Records excerpted from a collection:

= Beginning of Section =

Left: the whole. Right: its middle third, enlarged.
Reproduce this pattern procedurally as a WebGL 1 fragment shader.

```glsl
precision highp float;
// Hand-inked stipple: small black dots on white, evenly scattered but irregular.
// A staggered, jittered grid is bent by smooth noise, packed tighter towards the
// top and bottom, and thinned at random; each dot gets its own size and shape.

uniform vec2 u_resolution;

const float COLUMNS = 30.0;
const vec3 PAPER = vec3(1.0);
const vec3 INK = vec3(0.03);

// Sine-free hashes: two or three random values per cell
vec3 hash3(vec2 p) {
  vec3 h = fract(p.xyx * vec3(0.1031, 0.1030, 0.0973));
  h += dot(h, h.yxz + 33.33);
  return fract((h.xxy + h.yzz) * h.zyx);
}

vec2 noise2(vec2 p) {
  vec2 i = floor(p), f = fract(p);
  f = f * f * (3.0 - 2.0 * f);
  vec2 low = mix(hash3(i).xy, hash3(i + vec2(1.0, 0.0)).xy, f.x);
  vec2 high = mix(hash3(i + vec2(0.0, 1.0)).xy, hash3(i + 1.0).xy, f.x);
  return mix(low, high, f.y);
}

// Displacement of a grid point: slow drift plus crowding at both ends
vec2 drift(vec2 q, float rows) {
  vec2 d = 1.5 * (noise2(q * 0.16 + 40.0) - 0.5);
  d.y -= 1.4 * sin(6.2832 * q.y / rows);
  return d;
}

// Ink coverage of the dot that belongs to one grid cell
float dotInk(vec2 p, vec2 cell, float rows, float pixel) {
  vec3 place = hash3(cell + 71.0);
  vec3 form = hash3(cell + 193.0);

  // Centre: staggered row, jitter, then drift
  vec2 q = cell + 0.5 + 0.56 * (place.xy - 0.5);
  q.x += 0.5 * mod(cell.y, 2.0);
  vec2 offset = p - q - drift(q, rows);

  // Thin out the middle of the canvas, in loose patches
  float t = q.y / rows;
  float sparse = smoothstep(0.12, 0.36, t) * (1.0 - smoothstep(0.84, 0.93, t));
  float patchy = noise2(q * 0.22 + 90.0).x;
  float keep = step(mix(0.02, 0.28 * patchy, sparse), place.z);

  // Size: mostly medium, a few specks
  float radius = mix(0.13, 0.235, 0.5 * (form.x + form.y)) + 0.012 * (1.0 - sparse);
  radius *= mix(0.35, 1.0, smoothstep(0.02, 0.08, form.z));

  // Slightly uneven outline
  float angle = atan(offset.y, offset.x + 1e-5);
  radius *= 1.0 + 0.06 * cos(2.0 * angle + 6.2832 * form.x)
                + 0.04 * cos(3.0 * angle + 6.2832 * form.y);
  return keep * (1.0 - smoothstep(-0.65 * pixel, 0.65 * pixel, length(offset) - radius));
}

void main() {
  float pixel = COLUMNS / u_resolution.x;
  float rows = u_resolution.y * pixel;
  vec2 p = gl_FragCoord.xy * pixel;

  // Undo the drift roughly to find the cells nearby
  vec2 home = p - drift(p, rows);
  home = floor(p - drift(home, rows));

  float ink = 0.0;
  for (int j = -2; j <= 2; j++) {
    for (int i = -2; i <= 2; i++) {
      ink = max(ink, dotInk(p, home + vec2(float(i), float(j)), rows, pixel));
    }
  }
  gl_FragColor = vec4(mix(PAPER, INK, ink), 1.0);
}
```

= End of Section =

Report how many lines in this data include the string "pixel", and nothing else.

_Answer below_
6